Herouldmede traditional Herefords
Back in 2009 we found ourselves owners of two Traditional Hereford cows and a heifer. Not realising where the journey was going to take us we set out to find some land and sheds to rent and then went in search of a couple more cows and a bull!
This was back in Buckinghamshire and neither of us had much - if any - experience with cattle. For total novices we could not have picked a better breed to start with. The cows were calm, the bull almost horizontal he was so relaxed and they all just quietly went about their business doing what they do best - eating grass and having young. Before we knew it we were up to 30 or so and were fast running out of space! At this point we had to make a major decision, do we stay as we are keeping numbers at an even keel; or do we take the plunge sell up and buy our own small farm and grow the herd.

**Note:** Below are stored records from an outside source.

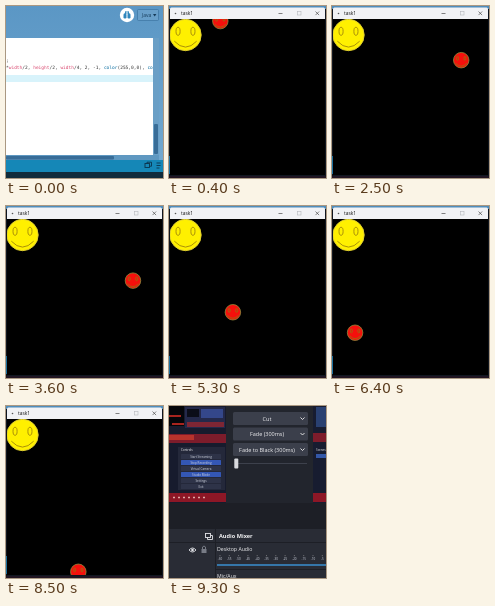
An HTML page that plays this animation: 157x172 px, repeating every 9400 ms.

```html
<!DOCTYPE html>
<html lang="en">
<head>
<meta charset="utf-8">
<title>task1</title>
<style>
  html, body { margin: 0; width: 100%; height: 100%; overflow: hidden; background: #000; }
  svg { display: block; width: 100vw; height: 100vh; }
  text { font-family: "Open Sans", "Noto Sans", sans-serif; white-space: pre; }
  .code { font: 4.53px "DejaVu Sans Mono", monospace; fill: #333; }
  .var { fill: #d9486f; }
  .fn { fill: #0a6da0; }
  .mixer { fill: #f2f2f4; }
  .tiny { font-size: 3px; fill: #d5d9e4; text-anchor: middle; }
</style>
</head>
<body>
<svg viewBox="0 0 157 172" preserveAspectRatio="none">
  <defs>
    <linearGradient id="sky" x2="0" y2="1">
      <stop offset="0" stop-color="#5b97c5"/>
      <stop offset="1" stop-color="#74a9d0"/>
    </linearGradient>
    <clipPath id="pane"><rect x="1" y="13" width="155" height="156"/></clipPath>
    <g id="face" fill="none">
      <ellipse cx="-12" cy="-6" rx="3.3" ry="6.5"/>
      <ellipse cx="12" cy="-6" rx="3.3" ry="6.5"/>
      <path d="M-18 10Q0 29 18 10"/>
    </g>
  </defs>

  <g id="editor">
    <rect width="157" height="172" fill="url(#sky)"/>
    <circle cx="121" cy="9" r="7.2" fill="#fff"/>
    <g fill="#2f86bd">
      <rect x="117.5" y="7.5" width="3" height="5" rx="1.2"/>
      <rect x="121.5" y="7.5" width="3" height="5" rx="1.2"/>
      <path d="M118.5 8l1-3h1v3zM121.5 8v-3h1l1 3z"/>
    </g>
    <rect x="131.5" y="3.5" width="21" height="11" rx="1" fill="#69a0ca" stroke="#3d75a3" stroke-width=".7"/>
    <text x="136" y="11" font-size="5" fill="#153a58">Java</text>
    <path d="M147 8h3.4l-1.7 2.4z" fill="#153a58"/>
    <rect y="32" width="147" height="117" fill="#fff"/>
    <rect y="69" width="147" height="7" fill="#d8f3fb"/>
    <text class="code" x="0" y="56">;</text>
    <text class="code" x="0" y="62.5">*<tspan class="var">width</tspan>/2, <tspan class="var">height</tspan>/2, <tspan class="var">width</tspan>/4, 2, -1, <tspan class="fn">color</tspan>(255,0,0), <tspan class="fn">co</tspan></text>
    <rect x="147" y="32" width="6" height="117" fill="#6a9fc6"/>
    <rect x="148" y="118" width="4" height="30" rx="1" fill="#386d98"/>
    <rect y="149" width="153" height="5" fill="#5f98c1"/>
    <rect y="150" width="108" height="3.5" rx="1" fill="#386d98"/>
    <rect y="154" width="157" height="12" fill="#1587b7"/>
    <g fill="none" stroke="#0b344d" stroke-width=".9">
      <rect x="139" y="157.5" width="4.5" height="4"/>
      <path d="M141 157.5v-1.3h4.5v4h-2M150.5 157h4M150.5 159.5h4M150.5 162h3"/>
    </g>
    <rect y="166" width="157" height="6" fill="#102b3b"/>
  </g>

  <g id="sketch">
    <rect width="157" height="172" fill="#10161f"/>
    <rect width="157" height="3" fill="#4f8dbb"/>
    <rect y="150" width="1" height="18" fill="#1c73a3"/>
    <path d="M1 14V3q0-1.5 1.5-1.5H154.5q1.5 0 1.5 1.5V14z" fill="#f1f2f5"/>
    <circle cx="6.5" cy="7.5" r=".8" fill="#555"/>
    <text x="12" y="9.2" font-size="4.9" fill="#111">task1</text>
    <g fill="none" stroke="#333" stroke-width=".6">
      <path d="M109.5 7.5h4M146.5 5.5l3.6 3.6M150.1 5.5l-3.6 3.6"/>
      <rect x="128.5" y="5.5" width="3.5" height="3.5" stroke="#b5b7bc"/>
    </g>
    <rect x="1" y="13" width="155" height="156" fill="#000"/>
    <rect y="170" width="157" height="2" fill="#211522"/>
    <g clip-path="url(#pane)">
      <g transform="translate(16.5 29) scale(.62)" stroke="#a9900a" stroke-width="1.6">
        <circle r="25.3" fill="#fff000" stroke="#e0cf30"/>
        <use href="#face"/>
      </g>
      <g id="ball" stroke="#8f7a10" stroke-width="2.4">
        <circle r="25" fill="#f5100c" stroke="#8f8a3c" stroke-width="2.6"/>
        <use href="#face"/>
      </g>
    </g>
  </g>

  <g id="studio">
    <rect width="157" height="172" fill="#1d1f26"/>
    <rect width="57" height="97" fill="#171b2d"/>
    <rect width="15" height="20" fill="#05060a"/>
    <path d="M0 9h12v2H0zM3 17h12v2H3z" fill="#a8241e"/>
    <rect x="16" y="1" width="40" height="21" fill="#24294a"/>
    <rect x="18" y="3" width="12" height="8" fill="#0b0d18"/>
    <rect x="32" y="3" width="22" height="9" fill="#34478a"/>
    <rect x="18" y="16" width="37" height="5" fill="#7e2634"/>
    <rect y="28" width="57" height="9" fill="#7d1c2b"/>
    <rect y="29" width="25" height="5" fill="#b8332c"/>
    <rect x="9" y="41" width="47" height="43" fill="#24283a"/>
    <text x="12" y="45" font-size="3" fill="#fff">Controls</text>
    <g id="controls"></g>
    <rect y="87" width="57" height="9" fill="#8d1726"/>
    <path d="M4 91.5h34" stroke="#e1a9a7" stroke-width="1.6" stroke-dasharray="2 3"/>
    <rect x="57" width="87" height="97" fill="#22252d"/>
    <g id="fades"></g>
    <path d="M67 57.5H138" stroke="#3d414c" stroke-width="1.2"/>
    <rect x="65.3" y="52.5" width="4" height="10" rx="1" fill="#d9dade"/>
    <rect x="144" width="13" height="97" fill="#171c30"/>
    <rect x="147" y="1" width="10" height="20" fill="#294071"/>
    <rect x="144" y="27" width="13" height="9" fill="#7d1c2b"/>
    <text x="147" y="45" font-size="3" fill="#eee">Scenes</text>
    <rect x="147" y="48" width="10" height="4" fill="#3357a8"/>
    <rect x="144" y="87" width="13" height="9" fill="#8d1726"/>
    <rect y="123" width="46" height="49" fill="#292c35"/>
    <rect x="47" y="123" width="110" height="49" fill="#292c35"/>
    <path d="M0 136.5H157" stroke="#1d1f26"/>
    <g fill="none" stroke="#e3e4e8" stroke-width=".9">
      <rect x="36.5" y="127.5" width="5" height="4"/>
      <path d="M38.5 131.5v2h5v-4h-2M20 144q3.5-4 7 0q-3.5 4-7 0"/>
    </g>
    <circle cx="23.5" cy="144" r="1.3" fill="#e3e4e8"/>
    <rect x="32.5" y="143" width="5" height="4" fill="#777b85"/>
    <path d="M33.5 143v-2q1.5-2 3 0v2" fill="none" stroke="#777b85"/>
    <text class="mixer" x="50" y="132" font-size="5.6" font-weight="700">Audio Mixer</text>
    <text class="mixer" x="48" y="144.5" font-size="5.2">Desktop Audio</text>
    <g id="ticks"></g>
    <path d="M48 159H157" stroke="#3a8fd0" stroke-width="1.6"/>
    <path d="M47 163.5H157" stroke="#1d1f26"/>
    <text class="mixer" x="48" y="172" font-size="5.2">Mic/Aux</text>
  </g>
</svg>
<script>
  const LOOP = 9400, STEP = 100, OPEN = 100, STOP = 8540, CLOSE = 9300;
  const $ = id => document.getElementById(id);

  $('controls').innerHTML = ['Start Streaming', 'Stop Recording', 'Virtual Camera', 'Studio Mode', 'Settings', 'Exit']
    .map((label, i) => {
      const y = 48 + i * 6;
      const fill = i === 1 || i === 3 ? '#3457b5' : '#2e3348';
      return `<rect x="12" y="${y}" width="40" height="5" rx=".6" fill="${fill}"/>
        <text class="tiny" x="32" y="${y + 3.6}">${label}</text>`;
    }).join('');

  $('fades').innerHTML = ['Cut', 'Fade (300ms)', 'Fade to Black (300ms)']
    .map((label, i) => {
      const y = 6 + i * 15.5;
      return `<rect x="64" y="${y}" width="75" height="13" rx="1.5" fill="#3b3f4b"/>
        <text class="mixer" x="98" y="${y + 8.8}" font-size="5.5" text-anchor="middle">${label}</text>
        <path d="M131.5 ${y + 5.5}l2 2l2-2" fill="none" stroke="#eee" stroke-width=".9"/>`;
    }).join('');

  $('ticks').innerHTML = Array.from({ length: 12 }, (_, i) => {
    const x = 51 + i * 9.3;
    return `<path d="M${x} 149v1.2" stroke="#999" stroke-width=".6"/>
      <text class="tiny" x="${x}" y="153.5">${i * 5 - 60}</text>`;
  }).join('');

  // Reflect a straight run between two walls.
  function bounce(p, low, high) {
    const span = high - low;
    const d = (((p - low) % (2 * span)) + 2 * span) % (2 * span);
    return low + (d > span ? 2 * span - d : d);
  }

  function show(id, on) {
    $(id).style.display = on ? '' : 'none';
  }

  function draw(time) {
    const t = Math.floor((time % LOOP) / STEP) * STEP;
    const run = Math.min(t, STOP) - 1200;
    const x = bounce(81 + run * 0.0371, 8.75, 148.5);
    const y = bounce(30 + run * 0.0186, 13, 169);
    $('ball').setAttribute('transform', `translate(${x} ${y}) scale(.31)`);
    show('editor', t < OPEN);
    show('sketch', t >= OPEN && t < CLOSE);
    show('studio', t >= CLOSE);
  }

  const start = performance.now();
  function tick() {
    draw(performance.now() - start);
    requestAnimationFrame(tick);
  }
  tick();
</script>
</body>
</html>
```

It was a no brainer - we sold up and moved to north Herefordshire, lock, stock and barrel!
We now have our own 50 acres and and our numbers generally hover around the 70 mark. We are also lucky enough to rent a few extra acres which all back onto our fields, this means we are now able to graze the herd on a weekly rotation and make all our own hay. This allows the herd to be purely grass fed and that means we know exactly what our cattle are eating at all times.
We separate the herd into breeding cows, heifers and steers along with any young bulls we might have. The main herd are rotated throughout the farm moving fields every 5-7 days; the young males and heifers are again moved regularly to keep the risk of disease down and to give the grass opportunity to recover. The winters here can be wet and our soil loamy clay so we bring them all in - otherwise we know we'd have no grass in the spring to talk of.
We now find ourselves in a position where we are at our optimum number of breeding cows, so we regularly have heifers for sale - and at present as we find we are calving mostly in spring they are usually put up for sale as from the following spring. Bull calves are, in the main steered and de-horned (much safer for everyone when they're under the sheds). Occasionally we find that we have a bull calf that might just be good enough to go for breeding and the decision to keep them whole or not usually takes place after 12 months or so. Our steers are grown on until 28 -29 months and we are fortunate to have a number of local butchers who only buy local rare breed meats so on the occasions that they have our beef on their slab our name and herd name is up there on their chalk boards! We are also lucky to have a small private slaughterhouse just 20 minutes away so all in all food miles are kept to an absolute minimum.